I couldn’t find much in the way of tried and tested techniques for shoulders, so I had to improvise. Weight painting and corrective bones alone weren’t cutting it, so I gave in and slapped on some corrective shape keys driven by the upper arm rotations.

Now the bones, corrective bones, corrective shapes and two body shapes (male and female) were all fighting it out for dominance, but I gradually wrestled it under control by aligning the topologies of the body shapes more closely, constantly massaging the corrective shapes and tweaking the weight balance.

If I were to start over I think I’d ditch the corrective bones, give it an even coat of weight paint and do the heavy lifting with corrective shapes. It’s just easier to shape things with shape keys.


I have tried this multiple times, with generally bad results.

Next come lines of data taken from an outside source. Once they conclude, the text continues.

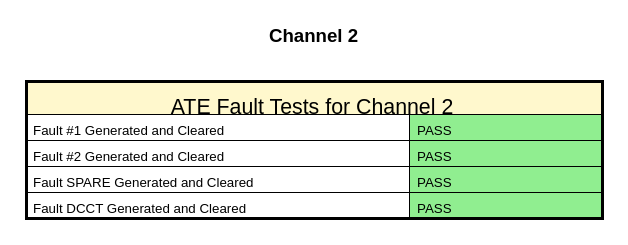
<!DOCTYPE html>
<html lang="en">
<head>
<meta charset="utf-8">
<title>Channel 2</title>
<style>
:root {
  --paper: #ffffff;
  --ink: #000000;
  --header: #fff8cd;
  --pass: #90ee90;
}
* { box-sizing: border-box; margin: 0; padding: 0; }
body {
  width: 628px;
  height: 245px;
  overflow: hidden;
  background: var(--paper);
  color: var(--ink);
  font-family: "Liberation Sans", Arial, sans-serif;
}
.report {
  display: flex;
  flex-direction: column;
  width: 628px;
  height: 245px;
  padding: 25px 24px 25px 25px;
}
h1 {
  height: 55px;
  padding-right: 2px;
  font-size: 18.67px;
  line-height: 21px;
  text-align: center;
}
.results {
  display: block;
  height: 140px;
  border: 3px solid var(--ink);
}
.results caption {
  display: block;
  height: 31px;
  padding: 12px 5px 0 0;
  overflow: hidden;
  background: var(--header);
  font-size: 21.33px;
  line-height: 24px;
  text-align: center;
  white-space: nowrap;
}
.results tbody {
  display: grid;
  grid-template-rows: 26px 26px 26px 25px;
}
.results tr {
  display: grid;
  grid-template-columns: 381px 1fr;
  border-top: 1px solid var(--ink);
}
.results th,
.results td {
  padding: 8px 5px 0;
  font-size: 13.33px;
  font-weight: 400;
  line-height: 15px;
  text-align: left;
  white-space: nowrap;
}
.results td {
  padding-left: 7px;
  border-left: 1px solid var(--ink);
  background: var(--pass);
}
</style>
</head>
<body>
<main class="report">
  <h1>Channel 2</h1>
  <table class="results">
    <caption>ATE Fault Tests for Channel 2</caption>
    <tbody>
      <tr><th scope="row">Fault #1 Generated and Cleared</th><td>PASS</td></tr>
      <tr><th scope="row">Fault #2 Generated and Cleared</th><td>PASS</td></tr>
      <tr><th scope="row">Fault SPARE Generated and Cleared</th><td>PASS</td></tr>
      <tr><th scope="row">Fault DCCT Generated and Cleared</th><td>PASS</td></tr>
    </tbody>
  </table>
</main>
</body>
</html>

In my experience corrective shapekeys get much harder to edit when you don’t have those corrective bones (mostly due to how Blender handles the shapekey space in edit and sculpt mode). I don’t often work with subdivision surfaces though, so with a much sparser mesh like this one, it might be more viable.

Interesting, I’ll take that on board. I couldn’t seem to find a way to apply corrective bones without their motion eventually disrupting something else when the shoulder is in certain rotations… other than to add more and more corrective bones, in which case I thought I might as well just be using shape keys.

How many shapes keys did you end up with for the shoulders? I am in the planning stage of doing the shoulders on my character and I estimated about 8 shapes so far up/down forward/back and 4 correctives for the combos.

So far I have forward, back, up and trapezius (for when the clavicle goes up), x 2 for left and right. I can almost get away without the back one. To be thorough I’d probably need a forward, back and up for clavicle, and forward, back and up for the arm. Possibly a down for each.

I plan to try and find a means of simulating muscle/bone/tendons at some point, so I’m leaving it be for now in case that negates all the work with shape keys and corrective this and that.